First, states that seek to fund Wraparound via Title IV-E will need to develop and describe a rigorous evaluation plan of Wraparound fidelity and outcomes. Because “Wraparound is worth doing well” (and often is not done well), we would argue such evaluation should be done with every large-scale Wraparound initiative. Wraparound also is implemented very differently in every state service system. As such, this requirement is far from unreasonable. Furthermore, the field now has a greater array of strategies for continuous quality improvement and evaluation than ever. These include fidelity measures (such as the Wraparound Fidelity Assessment System) and web-based software (such as the WrapStat system) that support rigorous evaluation of fidelity and outcomes. Also, states that organize their systems of care and Wraparound initiatives via care management entities (CME) will have additional, research-based methods to collect and use data that can meet FFPSA / Title IV-E criteria.
Second, now that we know what is lacking in the Wraparound evidence base (at least per criteria of the Clearinghouse), we also now know what we need to do to improve Wraparound’s Clearinghouse research support rating. States that choose to invest in Wraparound may consider seeking opportunities to partner with researchers to conduct evaluations with adequate rigor to meet Clearinghouse standards, such as by comparing Wraparound outcomes to comparison groups of similar youth, and collecting youth outcomes data at least 6 months post-transition. Although such levels of evaluation rigor won’t be necessary or possible in all state Wraparound rollouts, we should work together to find such opportunities where possible.

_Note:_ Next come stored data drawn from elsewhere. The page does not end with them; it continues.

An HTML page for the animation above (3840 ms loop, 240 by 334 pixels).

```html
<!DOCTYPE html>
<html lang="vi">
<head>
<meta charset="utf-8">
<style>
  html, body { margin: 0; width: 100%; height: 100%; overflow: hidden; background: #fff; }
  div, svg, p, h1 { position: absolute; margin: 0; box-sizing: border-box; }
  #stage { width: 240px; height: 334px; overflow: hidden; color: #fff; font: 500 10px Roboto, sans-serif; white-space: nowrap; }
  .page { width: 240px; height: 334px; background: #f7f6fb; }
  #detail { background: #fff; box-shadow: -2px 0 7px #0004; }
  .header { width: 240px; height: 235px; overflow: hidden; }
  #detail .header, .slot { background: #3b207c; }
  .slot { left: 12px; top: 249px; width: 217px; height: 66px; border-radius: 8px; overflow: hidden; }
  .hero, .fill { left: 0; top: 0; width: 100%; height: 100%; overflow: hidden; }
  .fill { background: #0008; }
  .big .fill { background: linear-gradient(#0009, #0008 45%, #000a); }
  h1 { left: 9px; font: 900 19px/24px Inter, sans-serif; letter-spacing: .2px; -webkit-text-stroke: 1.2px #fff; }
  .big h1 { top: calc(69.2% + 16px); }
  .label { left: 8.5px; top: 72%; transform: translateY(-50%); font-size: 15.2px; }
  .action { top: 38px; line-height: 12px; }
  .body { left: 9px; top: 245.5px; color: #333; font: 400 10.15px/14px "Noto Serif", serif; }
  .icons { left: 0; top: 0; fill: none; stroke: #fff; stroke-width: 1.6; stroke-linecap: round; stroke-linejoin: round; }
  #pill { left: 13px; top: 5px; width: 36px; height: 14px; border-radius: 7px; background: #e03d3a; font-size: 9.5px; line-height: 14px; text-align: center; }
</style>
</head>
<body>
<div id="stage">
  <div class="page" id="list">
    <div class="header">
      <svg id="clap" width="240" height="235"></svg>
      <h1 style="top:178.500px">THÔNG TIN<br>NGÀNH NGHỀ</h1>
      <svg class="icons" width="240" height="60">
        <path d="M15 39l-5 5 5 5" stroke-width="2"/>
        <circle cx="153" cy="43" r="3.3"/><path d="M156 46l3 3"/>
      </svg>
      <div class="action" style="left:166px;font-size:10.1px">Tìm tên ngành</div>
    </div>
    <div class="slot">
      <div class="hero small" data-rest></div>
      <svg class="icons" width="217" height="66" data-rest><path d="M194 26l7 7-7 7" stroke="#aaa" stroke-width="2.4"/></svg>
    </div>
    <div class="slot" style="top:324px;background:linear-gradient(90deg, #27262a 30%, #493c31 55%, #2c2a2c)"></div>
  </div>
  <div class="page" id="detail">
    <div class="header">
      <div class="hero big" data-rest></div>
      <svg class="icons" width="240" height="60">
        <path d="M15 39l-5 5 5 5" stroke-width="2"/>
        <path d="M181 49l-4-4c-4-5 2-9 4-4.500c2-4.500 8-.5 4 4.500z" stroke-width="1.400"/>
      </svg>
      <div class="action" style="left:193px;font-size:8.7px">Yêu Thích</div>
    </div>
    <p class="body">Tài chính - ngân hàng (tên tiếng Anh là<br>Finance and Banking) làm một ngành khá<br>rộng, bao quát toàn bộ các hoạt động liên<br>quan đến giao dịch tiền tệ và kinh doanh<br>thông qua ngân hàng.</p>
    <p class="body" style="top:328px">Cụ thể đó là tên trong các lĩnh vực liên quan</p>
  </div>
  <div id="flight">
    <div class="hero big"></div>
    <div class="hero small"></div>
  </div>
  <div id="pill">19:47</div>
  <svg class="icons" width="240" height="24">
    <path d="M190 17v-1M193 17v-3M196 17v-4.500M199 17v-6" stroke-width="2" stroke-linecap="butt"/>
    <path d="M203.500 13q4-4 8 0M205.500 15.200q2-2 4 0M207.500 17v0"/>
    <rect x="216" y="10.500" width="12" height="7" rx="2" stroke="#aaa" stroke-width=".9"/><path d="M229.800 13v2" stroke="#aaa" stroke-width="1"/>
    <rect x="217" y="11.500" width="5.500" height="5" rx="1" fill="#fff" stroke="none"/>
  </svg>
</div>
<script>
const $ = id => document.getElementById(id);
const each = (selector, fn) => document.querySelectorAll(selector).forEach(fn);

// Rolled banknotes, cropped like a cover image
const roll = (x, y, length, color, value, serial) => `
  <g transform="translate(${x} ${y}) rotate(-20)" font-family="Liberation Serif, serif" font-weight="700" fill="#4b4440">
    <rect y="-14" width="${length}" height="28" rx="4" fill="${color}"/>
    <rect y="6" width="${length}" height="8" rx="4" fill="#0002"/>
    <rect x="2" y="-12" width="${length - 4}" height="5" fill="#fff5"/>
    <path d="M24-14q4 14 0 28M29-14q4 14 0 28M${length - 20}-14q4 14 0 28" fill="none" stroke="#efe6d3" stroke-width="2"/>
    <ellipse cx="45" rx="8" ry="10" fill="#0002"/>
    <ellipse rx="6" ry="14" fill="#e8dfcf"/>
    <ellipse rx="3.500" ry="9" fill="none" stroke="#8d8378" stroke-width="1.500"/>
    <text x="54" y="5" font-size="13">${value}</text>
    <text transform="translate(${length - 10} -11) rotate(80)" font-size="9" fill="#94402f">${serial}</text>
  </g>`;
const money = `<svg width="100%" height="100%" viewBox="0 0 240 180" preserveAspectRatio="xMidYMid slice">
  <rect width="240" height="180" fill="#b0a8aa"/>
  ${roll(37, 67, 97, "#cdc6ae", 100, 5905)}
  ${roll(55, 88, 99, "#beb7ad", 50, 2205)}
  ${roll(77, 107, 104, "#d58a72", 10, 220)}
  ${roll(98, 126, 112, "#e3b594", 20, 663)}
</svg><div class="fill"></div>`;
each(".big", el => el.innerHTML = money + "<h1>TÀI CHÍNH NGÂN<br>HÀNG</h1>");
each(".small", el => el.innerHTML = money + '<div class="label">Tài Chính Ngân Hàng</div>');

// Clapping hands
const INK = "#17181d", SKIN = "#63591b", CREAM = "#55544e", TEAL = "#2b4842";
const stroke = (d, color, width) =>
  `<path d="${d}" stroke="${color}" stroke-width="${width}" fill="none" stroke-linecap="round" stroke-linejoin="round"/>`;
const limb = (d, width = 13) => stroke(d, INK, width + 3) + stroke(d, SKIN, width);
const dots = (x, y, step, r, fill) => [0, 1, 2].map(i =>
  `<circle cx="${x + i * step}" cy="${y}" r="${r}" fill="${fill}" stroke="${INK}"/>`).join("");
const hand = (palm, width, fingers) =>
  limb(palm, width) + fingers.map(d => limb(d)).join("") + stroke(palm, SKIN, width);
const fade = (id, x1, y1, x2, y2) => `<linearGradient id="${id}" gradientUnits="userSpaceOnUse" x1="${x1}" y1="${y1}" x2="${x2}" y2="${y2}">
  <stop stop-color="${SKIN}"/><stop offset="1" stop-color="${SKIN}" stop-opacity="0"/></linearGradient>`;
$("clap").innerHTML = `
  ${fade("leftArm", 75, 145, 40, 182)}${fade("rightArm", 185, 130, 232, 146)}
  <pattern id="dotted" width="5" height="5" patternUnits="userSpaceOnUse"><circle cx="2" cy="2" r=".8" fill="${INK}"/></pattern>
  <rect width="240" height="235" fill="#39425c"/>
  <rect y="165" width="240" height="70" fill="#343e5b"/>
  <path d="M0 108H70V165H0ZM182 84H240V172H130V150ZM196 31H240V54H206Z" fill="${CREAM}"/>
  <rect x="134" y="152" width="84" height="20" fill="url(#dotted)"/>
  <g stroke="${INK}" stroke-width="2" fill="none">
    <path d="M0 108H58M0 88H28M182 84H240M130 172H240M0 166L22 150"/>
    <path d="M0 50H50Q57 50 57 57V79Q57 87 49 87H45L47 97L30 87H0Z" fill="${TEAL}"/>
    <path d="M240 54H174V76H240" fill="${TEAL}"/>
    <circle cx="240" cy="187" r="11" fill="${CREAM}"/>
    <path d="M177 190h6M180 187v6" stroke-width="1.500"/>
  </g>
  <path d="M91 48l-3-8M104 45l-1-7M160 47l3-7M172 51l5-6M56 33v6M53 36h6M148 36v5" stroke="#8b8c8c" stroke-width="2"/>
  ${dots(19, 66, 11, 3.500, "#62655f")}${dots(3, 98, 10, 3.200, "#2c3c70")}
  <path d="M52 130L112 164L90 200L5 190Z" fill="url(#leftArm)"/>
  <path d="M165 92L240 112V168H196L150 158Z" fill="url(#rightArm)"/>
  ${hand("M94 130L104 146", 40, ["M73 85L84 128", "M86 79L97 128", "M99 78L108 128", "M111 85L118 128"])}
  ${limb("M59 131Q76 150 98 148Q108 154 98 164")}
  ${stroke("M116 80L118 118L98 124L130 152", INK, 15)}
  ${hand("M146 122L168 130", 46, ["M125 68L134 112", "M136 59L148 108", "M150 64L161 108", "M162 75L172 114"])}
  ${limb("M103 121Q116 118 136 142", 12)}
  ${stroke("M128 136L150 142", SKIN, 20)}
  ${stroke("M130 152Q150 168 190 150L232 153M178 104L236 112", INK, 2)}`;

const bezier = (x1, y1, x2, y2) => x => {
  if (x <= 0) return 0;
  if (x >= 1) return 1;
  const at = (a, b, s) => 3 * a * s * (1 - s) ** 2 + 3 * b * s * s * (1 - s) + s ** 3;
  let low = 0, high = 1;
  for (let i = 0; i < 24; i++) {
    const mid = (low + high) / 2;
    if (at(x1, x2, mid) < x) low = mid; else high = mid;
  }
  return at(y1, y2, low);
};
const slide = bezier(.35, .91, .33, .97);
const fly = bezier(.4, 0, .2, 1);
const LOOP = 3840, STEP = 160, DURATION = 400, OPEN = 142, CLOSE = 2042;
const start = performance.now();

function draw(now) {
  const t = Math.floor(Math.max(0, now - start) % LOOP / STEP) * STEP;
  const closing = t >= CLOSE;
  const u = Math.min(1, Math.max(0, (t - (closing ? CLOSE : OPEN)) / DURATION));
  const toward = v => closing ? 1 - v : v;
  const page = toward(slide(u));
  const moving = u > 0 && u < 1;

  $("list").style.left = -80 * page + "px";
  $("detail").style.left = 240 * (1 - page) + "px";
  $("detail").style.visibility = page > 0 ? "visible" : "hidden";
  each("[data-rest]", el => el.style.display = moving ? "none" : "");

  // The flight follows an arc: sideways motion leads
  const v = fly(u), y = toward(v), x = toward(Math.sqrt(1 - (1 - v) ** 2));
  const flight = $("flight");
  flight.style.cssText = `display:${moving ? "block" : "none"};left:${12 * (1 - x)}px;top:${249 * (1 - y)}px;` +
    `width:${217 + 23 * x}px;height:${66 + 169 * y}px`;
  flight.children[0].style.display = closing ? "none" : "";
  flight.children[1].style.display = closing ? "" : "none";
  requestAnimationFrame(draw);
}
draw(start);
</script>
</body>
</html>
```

In the coming weeks, the NWI will issue further blogs and updated guidance documents on how Wraparound-implementing states can meet requirements for FFPSA evaluation plans, and tools and systems that can support evaluation. While the finding of Wraparound as “Promising” on the Clearinghouse may feel like mixed news, this news also provides clarity on next steps and an array of new, exciting challenges for us to work together to achieve.